━━━━━ Task material

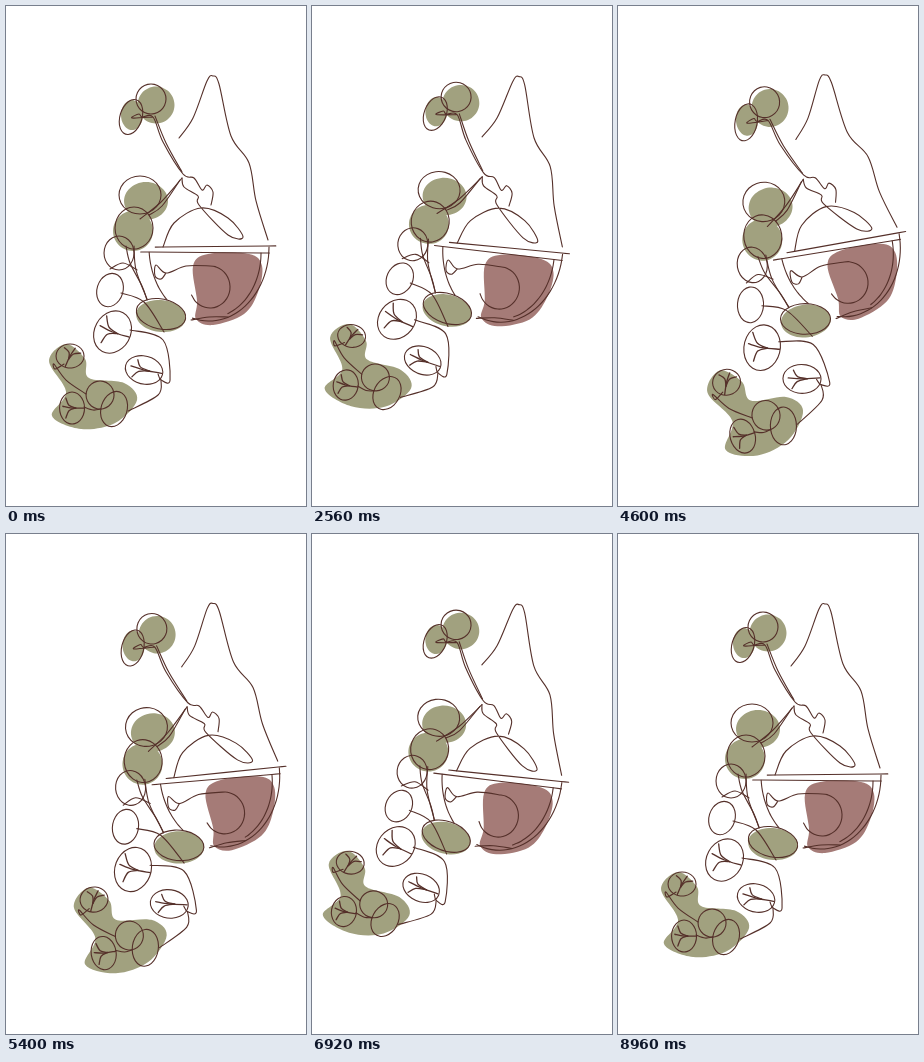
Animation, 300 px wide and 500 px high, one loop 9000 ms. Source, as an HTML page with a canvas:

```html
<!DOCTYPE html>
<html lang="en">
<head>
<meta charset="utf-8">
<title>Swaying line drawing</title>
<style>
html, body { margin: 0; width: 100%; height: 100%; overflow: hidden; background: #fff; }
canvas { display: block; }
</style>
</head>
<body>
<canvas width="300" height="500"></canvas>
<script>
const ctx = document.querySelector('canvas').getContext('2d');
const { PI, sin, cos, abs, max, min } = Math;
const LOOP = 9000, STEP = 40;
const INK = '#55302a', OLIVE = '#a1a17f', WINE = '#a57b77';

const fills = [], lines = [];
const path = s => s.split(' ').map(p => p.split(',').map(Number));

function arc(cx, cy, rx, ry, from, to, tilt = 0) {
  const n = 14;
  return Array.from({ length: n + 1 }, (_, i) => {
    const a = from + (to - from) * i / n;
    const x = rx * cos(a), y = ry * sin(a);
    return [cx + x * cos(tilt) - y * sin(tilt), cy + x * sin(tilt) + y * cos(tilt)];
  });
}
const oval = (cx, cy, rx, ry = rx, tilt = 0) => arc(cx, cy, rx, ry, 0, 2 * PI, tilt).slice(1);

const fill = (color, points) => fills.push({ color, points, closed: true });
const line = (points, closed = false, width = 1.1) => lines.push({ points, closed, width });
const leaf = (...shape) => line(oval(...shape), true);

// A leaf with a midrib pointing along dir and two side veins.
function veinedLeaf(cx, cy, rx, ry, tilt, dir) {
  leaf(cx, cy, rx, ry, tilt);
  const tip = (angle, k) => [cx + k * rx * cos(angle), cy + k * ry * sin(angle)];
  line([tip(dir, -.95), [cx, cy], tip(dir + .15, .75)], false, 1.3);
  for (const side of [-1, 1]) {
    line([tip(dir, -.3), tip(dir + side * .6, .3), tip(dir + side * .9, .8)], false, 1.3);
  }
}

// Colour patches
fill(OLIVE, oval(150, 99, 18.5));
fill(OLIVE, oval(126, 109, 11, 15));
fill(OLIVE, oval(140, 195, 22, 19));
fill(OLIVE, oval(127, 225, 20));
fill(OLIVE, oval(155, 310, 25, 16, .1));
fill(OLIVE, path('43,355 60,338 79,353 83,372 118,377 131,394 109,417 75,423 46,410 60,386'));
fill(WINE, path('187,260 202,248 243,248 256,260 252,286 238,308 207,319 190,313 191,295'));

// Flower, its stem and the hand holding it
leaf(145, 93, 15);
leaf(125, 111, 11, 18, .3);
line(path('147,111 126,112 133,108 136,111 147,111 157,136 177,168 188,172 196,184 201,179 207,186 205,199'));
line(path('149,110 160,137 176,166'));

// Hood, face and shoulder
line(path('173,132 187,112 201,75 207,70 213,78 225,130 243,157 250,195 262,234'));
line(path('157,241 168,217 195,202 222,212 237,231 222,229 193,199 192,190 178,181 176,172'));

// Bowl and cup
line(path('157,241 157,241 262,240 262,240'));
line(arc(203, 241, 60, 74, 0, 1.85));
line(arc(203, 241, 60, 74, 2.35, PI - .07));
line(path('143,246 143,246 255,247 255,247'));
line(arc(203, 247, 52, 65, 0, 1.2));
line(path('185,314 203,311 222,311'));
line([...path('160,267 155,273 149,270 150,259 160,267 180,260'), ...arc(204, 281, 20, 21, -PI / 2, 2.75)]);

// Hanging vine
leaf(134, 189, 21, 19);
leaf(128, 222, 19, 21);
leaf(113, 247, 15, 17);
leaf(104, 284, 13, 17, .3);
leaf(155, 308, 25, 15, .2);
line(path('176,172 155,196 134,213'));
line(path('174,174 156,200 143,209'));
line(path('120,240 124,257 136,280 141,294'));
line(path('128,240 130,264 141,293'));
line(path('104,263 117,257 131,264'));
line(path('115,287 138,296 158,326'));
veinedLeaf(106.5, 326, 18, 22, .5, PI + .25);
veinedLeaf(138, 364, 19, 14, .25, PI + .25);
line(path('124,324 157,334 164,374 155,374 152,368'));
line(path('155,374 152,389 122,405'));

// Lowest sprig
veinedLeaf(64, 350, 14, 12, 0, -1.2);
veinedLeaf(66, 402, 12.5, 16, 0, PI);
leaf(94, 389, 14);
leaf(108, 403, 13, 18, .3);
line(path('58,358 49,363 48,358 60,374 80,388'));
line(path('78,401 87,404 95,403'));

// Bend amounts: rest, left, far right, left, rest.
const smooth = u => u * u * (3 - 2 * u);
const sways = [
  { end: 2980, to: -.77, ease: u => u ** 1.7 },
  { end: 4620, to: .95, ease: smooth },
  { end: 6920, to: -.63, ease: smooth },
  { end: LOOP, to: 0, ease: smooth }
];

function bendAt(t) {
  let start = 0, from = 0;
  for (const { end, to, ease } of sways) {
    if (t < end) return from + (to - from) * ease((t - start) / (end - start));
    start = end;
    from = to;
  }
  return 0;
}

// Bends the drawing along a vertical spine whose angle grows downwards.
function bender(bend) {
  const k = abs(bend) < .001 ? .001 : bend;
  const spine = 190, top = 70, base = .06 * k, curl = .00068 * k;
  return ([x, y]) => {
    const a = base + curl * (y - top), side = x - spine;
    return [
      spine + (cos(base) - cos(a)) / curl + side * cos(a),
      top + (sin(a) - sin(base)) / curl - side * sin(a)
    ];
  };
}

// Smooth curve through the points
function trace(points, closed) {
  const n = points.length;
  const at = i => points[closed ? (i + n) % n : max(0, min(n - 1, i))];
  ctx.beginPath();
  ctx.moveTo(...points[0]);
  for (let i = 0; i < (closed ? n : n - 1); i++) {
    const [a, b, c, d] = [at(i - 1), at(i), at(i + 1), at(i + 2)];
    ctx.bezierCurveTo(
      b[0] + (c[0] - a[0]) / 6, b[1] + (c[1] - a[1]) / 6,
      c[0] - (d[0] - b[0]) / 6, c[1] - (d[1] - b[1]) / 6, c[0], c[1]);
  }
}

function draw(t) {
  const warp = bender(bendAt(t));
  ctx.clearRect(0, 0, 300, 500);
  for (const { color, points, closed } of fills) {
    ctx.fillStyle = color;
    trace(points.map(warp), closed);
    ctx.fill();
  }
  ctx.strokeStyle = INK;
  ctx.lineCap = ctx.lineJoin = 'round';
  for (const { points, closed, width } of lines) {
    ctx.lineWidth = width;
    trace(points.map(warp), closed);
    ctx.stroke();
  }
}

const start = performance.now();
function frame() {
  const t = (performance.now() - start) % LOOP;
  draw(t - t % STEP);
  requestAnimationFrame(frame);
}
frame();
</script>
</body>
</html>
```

━━━━━━━━━━
━━━━━ Task material

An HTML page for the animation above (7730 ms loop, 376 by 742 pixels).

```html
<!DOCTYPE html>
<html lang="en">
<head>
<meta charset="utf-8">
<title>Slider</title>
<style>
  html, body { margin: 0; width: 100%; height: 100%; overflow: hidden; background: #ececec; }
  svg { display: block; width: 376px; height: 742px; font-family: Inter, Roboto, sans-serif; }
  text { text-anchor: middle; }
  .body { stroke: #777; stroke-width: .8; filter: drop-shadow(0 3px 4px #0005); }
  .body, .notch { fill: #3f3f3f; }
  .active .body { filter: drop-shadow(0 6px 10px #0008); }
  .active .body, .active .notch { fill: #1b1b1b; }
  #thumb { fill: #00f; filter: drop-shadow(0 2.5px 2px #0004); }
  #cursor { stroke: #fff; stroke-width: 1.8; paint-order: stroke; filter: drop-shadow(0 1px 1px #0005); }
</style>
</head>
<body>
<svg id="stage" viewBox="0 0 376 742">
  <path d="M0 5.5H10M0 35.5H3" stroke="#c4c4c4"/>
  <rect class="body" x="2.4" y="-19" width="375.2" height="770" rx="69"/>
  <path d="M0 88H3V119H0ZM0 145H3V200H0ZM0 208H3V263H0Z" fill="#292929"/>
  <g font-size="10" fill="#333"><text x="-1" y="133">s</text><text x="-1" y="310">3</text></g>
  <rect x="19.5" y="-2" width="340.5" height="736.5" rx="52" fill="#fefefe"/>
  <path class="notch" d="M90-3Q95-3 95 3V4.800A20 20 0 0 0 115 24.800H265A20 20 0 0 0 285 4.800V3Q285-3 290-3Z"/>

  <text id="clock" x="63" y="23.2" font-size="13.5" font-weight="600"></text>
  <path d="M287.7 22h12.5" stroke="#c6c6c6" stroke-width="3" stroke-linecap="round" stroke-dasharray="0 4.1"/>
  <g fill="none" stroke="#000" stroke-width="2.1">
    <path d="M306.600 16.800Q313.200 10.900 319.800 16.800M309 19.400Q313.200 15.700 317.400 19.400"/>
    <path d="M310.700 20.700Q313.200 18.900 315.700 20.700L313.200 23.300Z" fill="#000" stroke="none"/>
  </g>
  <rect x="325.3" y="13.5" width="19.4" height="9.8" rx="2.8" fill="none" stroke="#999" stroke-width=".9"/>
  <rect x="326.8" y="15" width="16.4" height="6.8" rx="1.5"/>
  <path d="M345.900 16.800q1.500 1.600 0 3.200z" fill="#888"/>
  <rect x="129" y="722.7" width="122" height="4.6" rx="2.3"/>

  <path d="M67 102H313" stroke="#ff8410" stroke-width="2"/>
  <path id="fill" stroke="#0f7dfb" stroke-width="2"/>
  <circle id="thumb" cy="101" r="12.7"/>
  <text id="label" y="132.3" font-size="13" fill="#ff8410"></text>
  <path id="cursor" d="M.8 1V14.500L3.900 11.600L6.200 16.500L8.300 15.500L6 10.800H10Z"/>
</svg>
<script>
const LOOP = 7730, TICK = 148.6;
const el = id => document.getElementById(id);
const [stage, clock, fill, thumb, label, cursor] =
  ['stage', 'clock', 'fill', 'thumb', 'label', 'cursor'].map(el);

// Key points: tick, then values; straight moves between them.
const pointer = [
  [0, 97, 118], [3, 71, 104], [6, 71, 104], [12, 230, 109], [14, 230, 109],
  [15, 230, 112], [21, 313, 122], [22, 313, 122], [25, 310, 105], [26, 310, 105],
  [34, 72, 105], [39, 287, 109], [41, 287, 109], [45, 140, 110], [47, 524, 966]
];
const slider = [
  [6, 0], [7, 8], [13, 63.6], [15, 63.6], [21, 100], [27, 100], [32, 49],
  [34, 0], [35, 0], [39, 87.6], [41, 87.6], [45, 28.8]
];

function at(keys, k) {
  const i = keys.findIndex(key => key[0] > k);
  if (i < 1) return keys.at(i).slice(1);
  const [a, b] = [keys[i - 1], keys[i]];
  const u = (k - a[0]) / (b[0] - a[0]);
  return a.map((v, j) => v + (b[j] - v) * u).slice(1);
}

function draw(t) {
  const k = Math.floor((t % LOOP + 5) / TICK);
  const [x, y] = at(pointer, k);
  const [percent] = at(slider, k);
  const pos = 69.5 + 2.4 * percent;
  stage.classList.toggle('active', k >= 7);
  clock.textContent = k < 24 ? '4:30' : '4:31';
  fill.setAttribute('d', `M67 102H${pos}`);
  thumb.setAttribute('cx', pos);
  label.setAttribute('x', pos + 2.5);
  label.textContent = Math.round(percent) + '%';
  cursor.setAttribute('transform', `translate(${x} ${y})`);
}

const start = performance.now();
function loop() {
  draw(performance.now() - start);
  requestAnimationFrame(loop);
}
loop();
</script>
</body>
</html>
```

━━━━━━━━━━
━━━━━ Task material

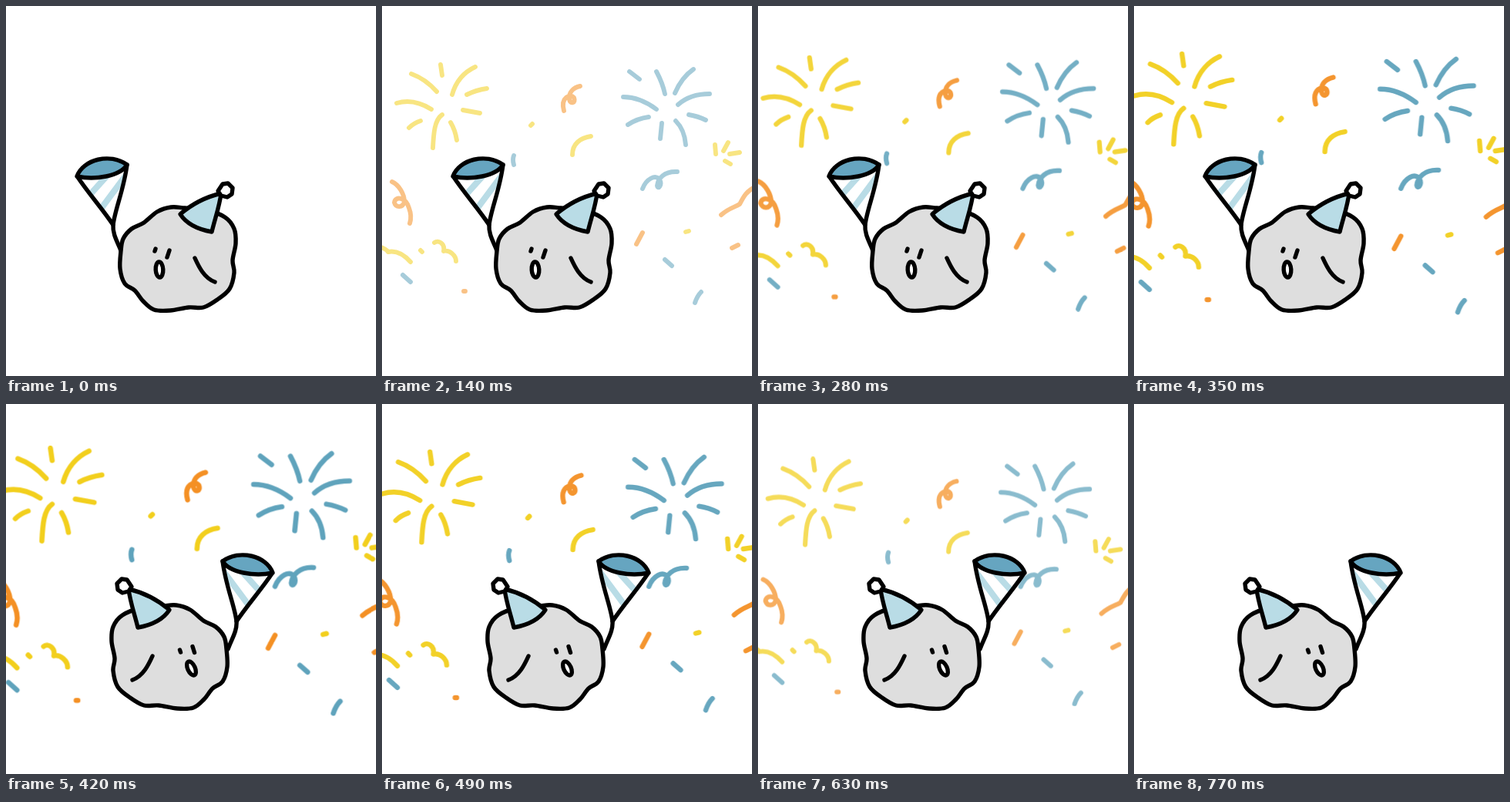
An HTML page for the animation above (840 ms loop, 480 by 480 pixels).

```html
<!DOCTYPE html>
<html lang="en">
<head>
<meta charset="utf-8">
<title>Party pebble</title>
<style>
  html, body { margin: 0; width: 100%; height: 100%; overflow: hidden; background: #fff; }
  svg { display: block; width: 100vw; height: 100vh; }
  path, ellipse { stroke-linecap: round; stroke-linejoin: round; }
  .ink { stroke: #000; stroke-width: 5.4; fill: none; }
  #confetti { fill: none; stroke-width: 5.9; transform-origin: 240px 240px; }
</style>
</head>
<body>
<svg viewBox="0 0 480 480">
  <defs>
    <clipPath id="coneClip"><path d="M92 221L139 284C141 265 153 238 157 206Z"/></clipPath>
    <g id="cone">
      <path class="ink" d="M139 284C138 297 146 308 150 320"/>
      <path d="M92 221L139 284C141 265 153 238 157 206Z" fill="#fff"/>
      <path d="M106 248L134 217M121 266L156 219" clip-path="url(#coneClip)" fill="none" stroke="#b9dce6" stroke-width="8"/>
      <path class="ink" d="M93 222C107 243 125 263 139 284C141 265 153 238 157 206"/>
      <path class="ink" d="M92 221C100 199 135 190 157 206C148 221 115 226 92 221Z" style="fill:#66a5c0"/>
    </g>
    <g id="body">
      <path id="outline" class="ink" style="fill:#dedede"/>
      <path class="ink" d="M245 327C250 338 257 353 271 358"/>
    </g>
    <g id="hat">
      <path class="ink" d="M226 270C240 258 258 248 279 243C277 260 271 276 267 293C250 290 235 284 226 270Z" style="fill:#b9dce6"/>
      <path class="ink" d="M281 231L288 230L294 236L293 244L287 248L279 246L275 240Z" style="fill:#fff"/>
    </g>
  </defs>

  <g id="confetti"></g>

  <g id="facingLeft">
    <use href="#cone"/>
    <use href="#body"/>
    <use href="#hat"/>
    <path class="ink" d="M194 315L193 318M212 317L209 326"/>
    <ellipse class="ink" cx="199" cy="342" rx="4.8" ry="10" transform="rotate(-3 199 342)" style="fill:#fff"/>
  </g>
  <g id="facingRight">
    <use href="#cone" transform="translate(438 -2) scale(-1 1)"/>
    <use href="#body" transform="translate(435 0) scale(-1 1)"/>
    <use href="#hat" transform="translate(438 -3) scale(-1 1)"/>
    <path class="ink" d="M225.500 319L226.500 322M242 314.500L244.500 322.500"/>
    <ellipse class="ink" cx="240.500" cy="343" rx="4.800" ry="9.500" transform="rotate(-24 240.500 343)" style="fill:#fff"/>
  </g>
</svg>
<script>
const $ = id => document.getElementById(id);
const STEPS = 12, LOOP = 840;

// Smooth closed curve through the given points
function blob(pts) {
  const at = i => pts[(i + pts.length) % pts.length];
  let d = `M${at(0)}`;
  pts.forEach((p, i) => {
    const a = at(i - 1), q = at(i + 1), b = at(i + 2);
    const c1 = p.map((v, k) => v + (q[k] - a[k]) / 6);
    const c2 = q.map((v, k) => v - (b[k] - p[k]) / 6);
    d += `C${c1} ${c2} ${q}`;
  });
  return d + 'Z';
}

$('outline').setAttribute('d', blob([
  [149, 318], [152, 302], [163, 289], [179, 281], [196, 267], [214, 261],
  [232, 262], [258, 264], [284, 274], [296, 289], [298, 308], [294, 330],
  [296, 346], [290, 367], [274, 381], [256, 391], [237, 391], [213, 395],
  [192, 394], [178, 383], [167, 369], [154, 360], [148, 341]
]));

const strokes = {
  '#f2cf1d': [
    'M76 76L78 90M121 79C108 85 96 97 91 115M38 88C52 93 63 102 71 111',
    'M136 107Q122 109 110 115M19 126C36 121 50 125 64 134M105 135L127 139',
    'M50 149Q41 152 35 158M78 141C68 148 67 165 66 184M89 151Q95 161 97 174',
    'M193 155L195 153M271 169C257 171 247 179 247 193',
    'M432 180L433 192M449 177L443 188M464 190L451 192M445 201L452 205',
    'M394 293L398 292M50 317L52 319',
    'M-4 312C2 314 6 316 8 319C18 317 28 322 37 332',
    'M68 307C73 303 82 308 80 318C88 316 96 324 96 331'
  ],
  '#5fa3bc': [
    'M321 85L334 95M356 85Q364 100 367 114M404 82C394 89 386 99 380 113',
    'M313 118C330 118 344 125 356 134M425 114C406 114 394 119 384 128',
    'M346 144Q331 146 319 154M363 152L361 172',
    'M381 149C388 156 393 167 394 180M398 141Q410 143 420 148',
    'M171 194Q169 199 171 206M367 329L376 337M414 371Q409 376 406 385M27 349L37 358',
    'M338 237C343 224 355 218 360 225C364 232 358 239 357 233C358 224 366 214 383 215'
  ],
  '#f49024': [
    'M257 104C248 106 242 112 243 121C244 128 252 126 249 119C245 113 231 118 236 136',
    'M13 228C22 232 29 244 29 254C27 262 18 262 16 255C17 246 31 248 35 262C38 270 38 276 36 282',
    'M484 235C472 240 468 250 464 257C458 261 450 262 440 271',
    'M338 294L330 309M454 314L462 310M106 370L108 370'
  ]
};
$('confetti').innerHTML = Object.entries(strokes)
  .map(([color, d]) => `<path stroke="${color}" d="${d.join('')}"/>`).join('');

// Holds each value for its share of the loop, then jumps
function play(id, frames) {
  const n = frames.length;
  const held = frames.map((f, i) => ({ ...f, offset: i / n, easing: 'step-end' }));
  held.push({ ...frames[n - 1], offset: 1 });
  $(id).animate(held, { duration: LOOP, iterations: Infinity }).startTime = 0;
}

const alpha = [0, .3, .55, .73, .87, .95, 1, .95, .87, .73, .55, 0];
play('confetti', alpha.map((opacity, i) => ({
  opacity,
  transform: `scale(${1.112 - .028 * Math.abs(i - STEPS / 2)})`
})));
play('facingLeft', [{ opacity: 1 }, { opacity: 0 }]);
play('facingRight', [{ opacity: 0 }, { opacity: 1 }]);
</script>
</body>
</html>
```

━━━━━━━━━━

**Instructions for the task:** Copy out, from the listing above, every line that contains the word "side".

**Answer to this exercise:**
// A leaf with a midrib pointing along dir and two side veins.
  for (const side of [-1, 1]) {
    line([tip(dir, -.3), tip(dir + side * .6, .3), tip(dir + side * .9, .8)], false, 1.3);
    const a = base + curl * (y - top), side = x - spine;
      spine + (cos(base) - cos(a)) / curl + side * cos(a),
      top + (sin(a) - sin(base)) / curl - side * sin(a)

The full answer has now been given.